This year–I’ll use the school year in this sense–started with my daughter transitioning to a Big Girl Bed and leaving her crib behind. The ends of things have always saddened me, I wrote at the time.

Then my son entered kindergarten. There were times I couldn’t wait for my children to enter school. This, in a nutshell, is the cruel joke of parenthood. I am now, and forever will be, in a constant struggle for space and independence, coupled with lonesomeness in the moments I find it.

I’ve never seen the movie To Gillian on Her 37th Birthday, but I thought of that title several times over the last year. Thirty-seven was a big one for me. My year of changes, of feeling older, of seeing the end of the road. That sounds exaggerated, over-wrought. But it’s true. I see that there’s an end to this. I never could before, in that wonderful way of childhood and young adulthood, invincibility and joy. Now, I see that time does indeed fly with great big wings. I know when I am seventy I will look back on today and see softer edges, illuminated by the glow that the past inevitably holds for me. And I will think, “Man, that went fast.”

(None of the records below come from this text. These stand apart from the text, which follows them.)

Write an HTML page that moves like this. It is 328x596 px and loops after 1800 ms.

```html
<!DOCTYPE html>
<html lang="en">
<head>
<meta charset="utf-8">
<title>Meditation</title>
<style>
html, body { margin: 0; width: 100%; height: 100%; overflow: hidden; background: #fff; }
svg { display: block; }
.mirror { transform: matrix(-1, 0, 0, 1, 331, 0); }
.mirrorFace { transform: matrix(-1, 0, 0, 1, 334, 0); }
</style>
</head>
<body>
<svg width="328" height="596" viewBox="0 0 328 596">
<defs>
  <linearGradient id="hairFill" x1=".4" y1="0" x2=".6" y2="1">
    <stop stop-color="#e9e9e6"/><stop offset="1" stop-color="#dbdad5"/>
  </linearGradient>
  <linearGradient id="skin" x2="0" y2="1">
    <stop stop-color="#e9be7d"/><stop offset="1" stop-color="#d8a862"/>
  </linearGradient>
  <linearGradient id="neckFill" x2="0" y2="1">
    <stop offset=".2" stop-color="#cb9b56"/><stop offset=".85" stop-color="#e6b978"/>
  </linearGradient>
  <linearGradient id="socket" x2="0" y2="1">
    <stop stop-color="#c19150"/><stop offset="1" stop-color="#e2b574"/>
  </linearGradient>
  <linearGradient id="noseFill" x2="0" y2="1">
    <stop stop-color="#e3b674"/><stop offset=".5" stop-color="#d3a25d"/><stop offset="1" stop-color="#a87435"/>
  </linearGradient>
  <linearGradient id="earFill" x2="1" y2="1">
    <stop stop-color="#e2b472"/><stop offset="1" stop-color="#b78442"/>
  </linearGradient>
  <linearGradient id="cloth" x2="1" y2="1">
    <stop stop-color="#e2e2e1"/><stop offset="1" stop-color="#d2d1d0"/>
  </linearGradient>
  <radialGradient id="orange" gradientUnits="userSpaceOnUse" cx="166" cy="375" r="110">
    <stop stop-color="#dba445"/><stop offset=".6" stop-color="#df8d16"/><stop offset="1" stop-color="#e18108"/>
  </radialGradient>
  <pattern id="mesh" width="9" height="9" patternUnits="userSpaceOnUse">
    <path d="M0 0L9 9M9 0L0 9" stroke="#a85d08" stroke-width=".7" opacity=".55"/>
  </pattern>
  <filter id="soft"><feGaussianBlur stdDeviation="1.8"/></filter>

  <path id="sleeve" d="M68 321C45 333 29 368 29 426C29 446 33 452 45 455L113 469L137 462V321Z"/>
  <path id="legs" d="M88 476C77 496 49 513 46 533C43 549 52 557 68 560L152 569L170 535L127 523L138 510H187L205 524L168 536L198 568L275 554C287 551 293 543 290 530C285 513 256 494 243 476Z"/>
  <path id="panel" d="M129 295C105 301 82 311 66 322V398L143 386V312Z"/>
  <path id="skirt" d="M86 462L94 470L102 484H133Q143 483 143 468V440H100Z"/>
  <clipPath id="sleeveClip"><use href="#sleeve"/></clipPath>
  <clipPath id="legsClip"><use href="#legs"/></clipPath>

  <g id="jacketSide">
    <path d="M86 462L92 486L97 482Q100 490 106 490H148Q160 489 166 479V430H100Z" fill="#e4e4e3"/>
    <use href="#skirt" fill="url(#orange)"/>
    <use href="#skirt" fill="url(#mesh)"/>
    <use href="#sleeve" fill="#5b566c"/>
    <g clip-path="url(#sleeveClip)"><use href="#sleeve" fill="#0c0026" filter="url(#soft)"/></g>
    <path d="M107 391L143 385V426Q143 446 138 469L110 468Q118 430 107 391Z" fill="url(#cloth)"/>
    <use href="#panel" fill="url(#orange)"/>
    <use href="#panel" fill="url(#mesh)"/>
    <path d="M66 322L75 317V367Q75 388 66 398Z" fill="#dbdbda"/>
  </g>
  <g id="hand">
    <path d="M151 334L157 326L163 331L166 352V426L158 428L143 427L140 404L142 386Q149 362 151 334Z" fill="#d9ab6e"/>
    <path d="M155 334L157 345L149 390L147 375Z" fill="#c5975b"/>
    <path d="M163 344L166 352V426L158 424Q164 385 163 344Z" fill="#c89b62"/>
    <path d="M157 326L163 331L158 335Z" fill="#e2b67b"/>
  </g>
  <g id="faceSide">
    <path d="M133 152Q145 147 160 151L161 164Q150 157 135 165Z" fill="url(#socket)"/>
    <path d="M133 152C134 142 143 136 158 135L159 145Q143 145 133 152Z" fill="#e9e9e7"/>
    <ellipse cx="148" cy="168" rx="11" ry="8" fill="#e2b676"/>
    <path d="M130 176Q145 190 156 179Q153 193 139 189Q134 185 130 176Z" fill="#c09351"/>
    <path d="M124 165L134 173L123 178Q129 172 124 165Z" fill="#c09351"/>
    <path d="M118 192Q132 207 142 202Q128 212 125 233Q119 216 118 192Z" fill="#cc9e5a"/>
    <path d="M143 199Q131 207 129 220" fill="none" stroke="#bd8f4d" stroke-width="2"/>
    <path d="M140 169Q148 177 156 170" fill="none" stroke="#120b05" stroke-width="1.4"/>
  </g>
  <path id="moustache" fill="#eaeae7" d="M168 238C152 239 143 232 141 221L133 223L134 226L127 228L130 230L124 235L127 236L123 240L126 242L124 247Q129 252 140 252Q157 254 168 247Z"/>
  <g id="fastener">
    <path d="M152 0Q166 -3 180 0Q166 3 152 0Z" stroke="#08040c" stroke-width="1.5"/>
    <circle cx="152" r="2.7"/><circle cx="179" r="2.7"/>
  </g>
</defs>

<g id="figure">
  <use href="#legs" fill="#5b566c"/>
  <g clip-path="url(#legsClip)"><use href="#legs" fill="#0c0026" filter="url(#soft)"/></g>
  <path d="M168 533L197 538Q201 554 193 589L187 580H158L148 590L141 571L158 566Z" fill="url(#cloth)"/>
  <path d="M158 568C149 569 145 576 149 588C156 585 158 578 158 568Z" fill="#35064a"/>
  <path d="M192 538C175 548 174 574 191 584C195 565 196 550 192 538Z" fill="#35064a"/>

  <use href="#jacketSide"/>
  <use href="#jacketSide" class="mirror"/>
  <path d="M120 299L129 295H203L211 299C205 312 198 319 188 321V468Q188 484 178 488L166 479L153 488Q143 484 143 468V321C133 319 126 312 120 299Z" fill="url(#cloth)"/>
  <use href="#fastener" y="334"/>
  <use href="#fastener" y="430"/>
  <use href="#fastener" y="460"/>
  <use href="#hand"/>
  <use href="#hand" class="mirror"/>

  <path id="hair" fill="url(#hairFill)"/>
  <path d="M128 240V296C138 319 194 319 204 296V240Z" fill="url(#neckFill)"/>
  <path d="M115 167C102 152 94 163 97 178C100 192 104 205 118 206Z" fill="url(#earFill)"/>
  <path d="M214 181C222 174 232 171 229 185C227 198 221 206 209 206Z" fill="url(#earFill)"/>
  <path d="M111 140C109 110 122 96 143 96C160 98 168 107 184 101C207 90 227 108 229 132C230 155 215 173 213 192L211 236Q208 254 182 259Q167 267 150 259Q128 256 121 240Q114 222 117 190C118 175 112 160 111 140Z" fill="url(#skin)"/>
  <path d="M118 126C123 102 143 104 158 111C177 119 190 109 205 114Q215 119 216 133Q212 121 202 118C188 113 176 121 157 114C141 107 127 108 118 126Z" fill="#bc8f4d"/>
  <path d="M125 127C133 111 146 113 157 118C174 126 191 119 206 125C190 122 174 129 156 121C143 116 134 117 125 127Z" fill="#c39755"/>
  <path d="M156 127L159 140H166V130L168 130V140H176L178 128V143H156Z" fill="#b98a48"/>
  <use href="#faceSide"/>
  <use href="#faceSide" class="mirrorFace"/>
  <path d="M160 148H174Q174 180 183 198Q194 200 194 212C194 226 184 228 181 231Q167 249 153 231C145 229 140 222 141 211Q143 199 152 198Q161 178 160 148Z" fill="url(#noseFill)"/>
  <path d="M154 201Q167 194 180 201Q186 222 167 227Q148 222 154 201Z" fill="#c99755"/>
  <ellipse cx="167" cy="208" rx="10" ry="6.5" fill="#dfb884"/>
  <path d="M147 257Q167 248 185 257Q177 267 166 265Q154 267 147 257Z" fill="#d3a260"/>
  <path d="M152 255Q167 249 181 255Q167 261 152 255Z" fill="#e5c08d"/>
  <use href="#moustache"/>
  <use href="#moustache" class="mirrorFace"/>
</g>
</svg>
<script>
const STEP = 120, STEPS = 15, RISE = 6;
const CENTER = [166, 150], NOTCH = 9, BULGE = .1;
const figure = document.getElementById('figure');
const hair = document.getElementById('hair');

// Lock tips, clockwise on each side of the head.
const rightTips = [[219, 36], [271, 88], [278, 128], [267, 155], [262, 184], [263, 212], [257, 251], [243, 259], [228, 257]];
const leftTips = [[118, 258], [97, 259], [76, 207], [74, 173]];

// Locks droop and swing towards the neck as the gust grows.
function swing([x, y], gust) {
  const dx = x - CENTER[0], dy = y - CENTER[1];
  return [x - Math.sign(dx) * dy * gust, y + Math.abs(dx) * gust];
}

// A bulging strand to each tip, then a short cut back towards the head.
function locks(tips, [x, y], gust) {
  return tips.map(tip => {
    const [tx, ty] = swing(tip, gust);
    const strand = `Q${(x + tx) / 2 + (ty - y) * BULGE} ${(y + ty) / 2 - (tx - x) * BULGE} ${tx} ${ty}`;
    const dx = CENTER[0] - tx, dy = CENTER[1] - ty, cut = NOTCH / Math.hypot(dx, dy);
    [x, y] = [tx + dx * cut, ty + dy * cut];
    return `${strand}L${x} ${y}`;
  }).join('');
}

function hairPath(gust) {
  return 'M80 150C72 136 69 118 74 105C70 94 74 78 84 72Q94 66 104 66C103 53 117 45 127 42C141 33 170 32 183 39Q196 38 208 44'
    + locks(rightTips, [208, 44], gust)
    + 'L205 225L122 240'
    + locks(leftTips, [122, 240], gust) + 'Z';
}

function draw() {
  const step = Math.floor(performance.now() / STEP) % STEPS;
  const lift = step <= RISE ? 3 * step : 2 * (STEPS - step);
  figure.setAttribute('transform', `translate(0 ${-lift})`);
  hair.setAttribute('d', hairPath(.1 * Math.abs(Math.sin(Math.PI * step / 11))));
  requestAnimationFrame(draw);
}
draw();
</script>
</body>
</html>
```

I turned 38 in February. Unfortunately, whatever black magic 37 possessed did not disappear instantaneously.

It was in that mindset, in April of this year of change, that I found out I’m BRCA positive–I have “the cancer gene,” the BRCA mutation, whatever of the various names for this relatively new diagnosis. I therefore have a much greater chance than the general population of having certain types of cancer, namely breast and ovarian. But also pancreatic, skin, and possibly lung and cervical. And who knows what else; it seems so new and good studies are long and slow, that nothing feels solid. Then again, I’ve been in a bit of denial and I’ve pushed it all off, which is unlike me. But I was diagnosed two weeks before my first book was published and I was determined to keep it at bay until after I could celebrate for awhile.

Well, my book tour is over so now’s the time, I suppose. (Though let’s be honest, there’s no way I’m putting my book too far in the background when it’s less than two months old; it still needs some motherly love.) My sister, also positive (which is actually misleading because in our cases, we don’t even have the gene; it’s missing from our DNA), dove in and learned all she could about the gene and our options. I had a “meeting” with her the other night to get up to speed. I felt slightly numb the entire time we talked, as I have pretty much since I found out.

Once in the car, though, a simple sight broke me: I drove past a father and daughter playing softball in a field. The father pitched to the daughter and she swung the bat  just as I passed and I could have sworn it was me and my father twenty-five years ago. And then time and motion and adulthood and childhood and joy and melancholy converged, and I cried all the way home.

There have been light moments—my sister and I laughed today as we talked about getting double mastectomies together and found ourselves saying things like, “December, maybe? I don’t know, when’s good for you?”

My mother and aunt are also BRCA-positive. Meanwhile, less than 1% of the population are BRCA-positive, according to ABC News. I’ve also heard it’s 2%. Regardless, we really represent in my family. We come to the table. Once your parent is BRCA-positive, you have a 50/50 chance of being positive yourself. So the women in my family flipped a coin four times in a row, and four times in a row we got BRCA-positive. I wish money was involved.

I hope to write about our experiences here; after all, it fits right in with the theme of this blog. But over the next few months, I might not be around a lot, and this is my explanation–to the readers and writers whom I usually visit and comment and correspond with. In this year of changes, there are a few more to come.

DNA